Consumers Blow the Whistle on Meaningless 'Standards' That Are Not Much Different From Those of 'Regular' Meat
For Immediate Release:
September 21, 2015
David Perle 202-483-7382
San Francisco – Walk into a Whole Foods’ meat department, and you’ll see signs, placards, and even napkins bragging about so-called “humane meat,” sold at a premium price from farms that Whole Foods touts as having “No Cages, No Crates, No Crowding” and more. But a new class-action lawsuit from PETA and one of those duped customers, filed today in the U.S. District Court for the Northern District of California by the law firm Hagens Berman Sobol Shapiro LLP, contends that Whole Foods’ “5-Step™ Animal Welfare Rating System” violates California consumer-protection laws by snowing shoppers into paying higher prices for meat from animals on farms raised under standards that differ little, if at all, from the industry’s paltry minimum standards. The lawsuit comes days after a PETA eyewitness investigation revealed severe crowding, lameness, and death at a Whole Foods “humane” pork supplier.
Whole Foods’ “5-Step” rating system outlines specific practices that purport to promote animal welfare.
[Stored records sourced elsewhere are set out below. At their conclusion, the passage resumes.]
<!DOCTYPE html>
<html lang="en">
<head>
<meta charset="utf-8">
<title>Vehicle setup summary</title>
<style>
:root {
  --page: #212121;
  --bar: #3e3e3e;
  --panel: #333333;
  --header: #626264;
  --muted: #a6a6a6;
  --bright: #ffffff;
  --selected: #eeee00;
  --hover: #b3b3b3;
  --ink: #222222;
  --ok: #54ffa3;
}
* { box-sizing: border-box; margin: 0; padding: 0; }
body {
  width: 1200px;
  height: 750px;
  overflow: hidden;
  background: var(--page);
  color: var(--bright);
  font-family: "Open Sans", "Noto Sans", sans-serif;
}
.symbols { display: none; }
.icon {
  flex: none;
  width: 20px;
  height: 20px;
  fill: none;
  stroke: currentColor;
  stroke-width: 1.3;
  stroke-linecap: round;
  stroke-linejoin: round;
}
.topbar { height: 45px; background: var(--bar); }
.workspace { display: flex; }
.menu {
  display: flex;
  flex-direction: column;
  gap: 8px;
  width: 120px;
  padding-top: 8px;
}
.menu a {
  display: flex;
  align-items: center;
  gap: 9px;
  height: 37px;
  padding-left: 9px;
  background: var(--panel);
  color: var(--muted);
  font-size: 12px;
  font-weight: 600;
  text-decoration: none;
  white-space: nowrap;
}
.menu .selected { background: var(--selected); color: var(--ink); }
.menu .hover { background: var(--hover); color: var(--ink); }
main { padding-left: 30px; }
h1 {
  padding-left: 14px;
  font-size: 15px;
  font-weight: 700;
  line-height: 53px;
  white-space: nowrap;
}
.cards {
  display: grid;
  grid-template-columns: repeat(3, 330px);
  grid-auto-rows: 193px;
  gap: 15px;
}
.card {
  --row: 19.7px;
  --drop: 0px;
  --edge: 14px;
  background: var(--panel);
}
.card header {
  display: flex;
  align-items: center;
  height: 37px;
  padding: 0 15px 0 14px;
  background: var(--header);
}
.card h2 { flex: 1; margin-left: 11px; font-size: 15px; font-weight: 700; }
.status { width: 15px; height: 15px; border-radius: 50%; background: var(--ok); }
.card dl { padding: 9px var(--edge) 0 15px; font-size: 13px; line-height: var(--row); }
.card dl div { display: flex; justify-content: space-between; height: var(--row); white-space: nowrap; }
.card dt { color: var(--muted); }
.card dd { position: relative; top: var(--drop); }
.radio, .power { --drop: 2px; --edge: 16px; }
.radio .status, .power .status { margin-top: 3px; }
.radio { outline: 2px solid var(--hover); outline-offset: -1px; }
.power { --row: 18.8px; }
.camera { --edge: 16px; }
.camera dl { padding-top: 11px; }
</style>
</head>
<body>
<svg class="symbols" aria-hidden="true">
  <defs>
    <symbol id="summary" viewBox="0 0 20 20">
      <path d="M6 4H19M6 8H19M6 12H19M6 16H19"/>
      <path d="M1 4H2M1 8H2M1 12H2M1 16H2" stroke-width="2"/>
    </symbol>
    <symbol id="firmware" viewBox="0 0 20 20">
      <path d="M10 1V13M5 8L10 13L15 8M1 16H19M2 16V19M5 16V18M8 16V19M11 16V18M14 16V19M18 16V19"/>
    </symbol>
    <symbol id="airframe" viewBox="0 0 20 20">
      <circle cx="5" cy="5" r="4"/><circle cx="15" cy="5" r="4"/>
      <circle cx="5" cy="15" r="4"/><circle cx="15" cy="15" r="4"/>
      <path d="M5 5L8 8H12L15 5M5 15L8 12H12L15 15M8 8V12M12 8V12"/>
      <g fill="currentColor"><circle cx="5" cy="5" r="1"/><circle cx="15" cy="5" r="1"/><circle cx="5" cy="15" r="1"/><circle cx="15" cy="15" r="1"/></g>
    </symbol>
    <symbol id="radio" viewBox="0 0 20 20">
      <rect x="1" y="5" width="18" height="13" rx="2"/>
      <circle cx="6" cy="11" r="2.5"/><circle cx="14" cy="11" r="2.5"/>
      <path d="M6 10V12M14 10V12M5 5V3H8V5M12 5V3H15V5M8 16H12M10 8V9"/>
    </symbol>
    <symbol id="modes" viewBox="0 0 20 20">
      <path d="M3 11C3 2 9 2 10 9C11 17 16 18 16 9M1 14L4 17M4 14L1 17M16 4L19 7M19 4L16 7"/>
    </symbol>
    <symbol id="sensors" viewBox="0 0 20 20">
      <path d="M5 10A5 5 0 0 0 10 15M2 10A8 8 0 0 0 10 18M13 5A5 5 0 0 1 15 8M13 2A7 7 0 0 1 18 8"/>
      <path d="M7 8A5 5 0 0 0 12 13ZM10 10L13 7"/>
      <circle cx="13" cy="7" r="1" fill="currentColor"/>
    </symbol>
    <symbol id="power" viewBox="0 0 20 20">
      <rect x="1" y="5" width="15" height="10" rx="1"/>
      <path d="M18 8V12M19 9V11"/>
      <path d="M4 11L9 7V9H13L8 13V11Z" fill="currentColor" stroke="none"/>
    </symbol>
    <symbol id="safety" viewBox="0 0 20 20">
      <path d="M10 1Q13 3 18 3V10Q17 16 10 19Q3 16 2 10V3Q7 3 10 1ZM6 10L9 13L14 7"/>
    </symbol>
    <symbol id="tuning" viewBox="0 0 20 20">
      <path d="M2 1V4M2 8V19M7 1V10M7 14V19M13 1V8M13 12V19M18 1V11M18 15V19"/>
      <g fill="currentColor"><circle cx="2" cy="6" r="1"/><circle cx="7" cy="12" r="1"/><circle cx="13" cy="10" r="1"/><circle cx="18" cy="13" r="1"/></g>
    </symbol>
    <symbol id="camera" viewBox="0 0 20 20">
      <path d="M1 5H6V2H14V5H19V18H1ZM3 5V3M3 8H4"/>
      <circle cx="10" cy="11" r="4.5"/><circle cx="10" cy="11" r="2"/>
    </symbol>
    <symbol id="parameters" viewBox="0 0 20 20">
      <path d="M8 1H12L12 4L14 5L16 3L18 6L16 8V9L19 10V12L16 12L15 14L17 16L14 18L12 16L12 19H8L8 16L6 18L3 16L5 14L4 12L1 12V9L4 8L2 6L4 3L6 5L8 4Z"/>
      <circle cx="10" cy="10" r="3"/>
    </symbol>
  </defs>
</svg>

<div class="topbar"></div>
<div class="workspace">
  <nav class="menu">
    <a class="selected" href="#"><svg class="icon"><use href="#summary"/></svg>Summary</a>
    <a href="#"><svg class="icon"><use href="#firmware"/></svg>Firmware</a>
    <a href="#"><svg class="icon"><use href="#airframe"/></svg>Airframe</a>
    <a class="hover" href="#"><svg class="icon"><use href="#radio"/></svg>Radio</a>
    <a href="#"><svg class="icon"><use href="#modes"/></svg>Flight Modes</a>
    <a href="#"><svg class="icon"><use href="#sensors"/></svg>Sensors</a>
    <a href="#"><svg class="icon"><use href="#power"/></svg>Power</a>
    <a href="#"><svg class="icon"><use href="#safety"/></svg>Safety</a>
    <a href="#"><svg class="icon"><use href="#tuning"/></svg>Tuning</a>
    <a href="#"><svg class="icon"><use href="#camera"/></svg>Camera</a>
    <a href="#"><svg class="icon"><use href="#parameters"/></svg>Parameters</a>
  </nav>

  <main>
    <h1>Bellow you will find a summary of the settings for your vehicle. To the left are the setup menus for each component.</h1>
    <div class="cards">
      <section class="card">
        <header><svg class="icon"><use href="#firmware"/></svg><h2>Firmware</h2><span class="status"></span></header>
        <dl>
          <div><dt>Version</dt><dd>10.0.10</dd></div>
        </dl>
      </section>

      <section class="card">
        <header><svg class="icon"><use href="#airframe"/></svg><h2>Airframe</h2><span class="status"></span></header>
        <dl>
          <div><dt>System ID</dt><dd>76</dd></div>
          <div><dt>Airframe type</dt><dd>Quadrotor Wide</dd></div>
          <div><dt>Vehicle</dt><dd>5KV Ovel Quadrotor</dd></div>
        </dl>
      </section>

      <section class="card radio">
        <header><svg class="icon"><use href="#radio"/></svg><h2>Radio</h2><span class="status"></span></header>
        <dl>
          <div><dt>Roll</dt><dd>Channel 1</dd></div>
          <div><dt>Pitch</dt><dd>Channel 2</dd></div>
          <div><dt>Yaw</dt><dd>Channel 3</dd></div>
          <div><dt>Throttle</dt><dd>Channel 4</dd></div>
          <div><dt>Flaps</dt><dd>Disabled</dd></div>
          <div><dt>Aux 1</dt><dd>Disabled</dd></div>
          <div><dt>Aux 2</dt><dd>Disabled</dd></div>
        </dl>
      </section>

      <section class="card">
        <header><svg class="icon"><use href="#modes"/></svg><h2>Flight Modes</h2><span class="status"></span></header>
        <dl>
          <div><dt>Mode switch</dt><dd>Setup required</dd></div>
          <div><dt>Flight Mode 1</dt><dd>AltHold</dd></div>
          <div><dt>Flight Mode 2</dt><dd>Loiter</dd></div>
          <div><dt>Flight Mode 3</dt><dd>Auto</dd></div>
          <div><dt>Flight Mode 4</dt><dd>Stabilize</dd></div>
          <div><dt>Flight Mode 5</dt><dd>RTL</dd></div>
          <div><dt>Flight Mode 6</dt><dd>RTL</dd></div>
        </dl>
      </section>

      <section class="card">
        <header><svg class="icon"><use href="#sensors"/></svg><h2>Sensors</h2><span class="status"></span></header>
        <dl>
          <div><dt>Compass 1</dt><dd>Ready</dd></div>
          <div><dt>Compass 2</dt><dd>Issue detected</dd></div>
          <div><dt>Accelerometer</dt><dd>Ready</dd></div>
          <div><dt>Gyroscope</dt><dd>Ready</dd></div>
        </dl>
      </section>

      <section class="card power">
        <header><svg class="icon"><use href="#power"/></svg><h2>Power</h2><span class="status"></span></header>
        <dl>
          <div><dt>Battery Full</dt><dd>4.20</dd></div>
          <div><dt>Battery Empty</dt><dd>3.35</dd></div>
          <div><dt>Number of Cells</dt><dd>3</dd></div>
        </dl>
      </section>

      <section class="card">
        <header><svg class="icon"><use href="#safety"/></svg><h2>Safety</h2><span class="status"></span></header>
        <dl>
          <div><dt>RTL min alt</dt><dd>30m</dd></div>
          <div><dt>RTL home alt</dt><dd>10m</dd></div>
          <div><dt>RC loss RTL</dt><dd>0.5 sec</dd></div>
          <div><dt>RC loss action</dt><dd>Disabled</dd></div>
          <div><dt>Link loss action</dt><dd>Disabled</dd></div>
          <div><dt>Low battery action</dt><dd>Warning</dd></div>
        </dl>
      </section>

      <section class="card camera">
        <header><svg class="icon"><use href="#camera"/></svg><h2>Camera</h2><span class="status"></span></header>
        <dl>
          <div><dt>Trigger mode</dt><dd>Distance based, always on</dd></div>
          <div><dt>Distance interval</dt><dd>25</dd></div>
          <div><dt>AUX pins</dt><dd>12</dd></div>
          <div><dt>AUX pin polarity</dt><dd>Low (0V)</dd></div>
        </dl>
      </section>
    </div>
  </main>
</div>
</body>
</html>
But PETA’s lawsuit notes a number of standards that are no different from much-criticized common industry practices:
- Standard practice in the poultry industry does not mean raising broiler chickens or turkeys in cages—making Whole Foods’ assertion of “no cages” meaningless—and birds raised by suppliers that are Step 1– and Step 2–certified can be crowded into sheds at nearly the same intensive “stocking density” that is standard throughout the industry.
- Whole Foods allows an infant pig mortality rate and a daily mortality rate for its poultry suppliers that are higher than the industries’ averages.
- Lameness is permitted at shocking industry standard rates of up to 5 percent for pigs and 2 percent for cows at any one time at Whole Foods’ suppliers.
PETA—whose motto reads, in part, that “animals are not ours to eat or abuse in any other way”—also notes that Whole Foods’ certification program is not enforced in any meaningful way, the audit process occurs infrequently, and suppliers can be out of compliance for multiple years without losing their certification.
“‘Humane meat’ is a myth that dupes well-intentioned shoppers into paying higher prices for the very products of crowding, lingering death, and suffering that they were trying to avoid,” says PETA Foundation Director of Animal Law Jared Goodman. “The only way to avoid the pervasive cruelty involved in modern meat production is to go vegan, but PETA’s lawsuit seeks an end to Whole Foods’ lies.”
For more information, please visit PETA.org.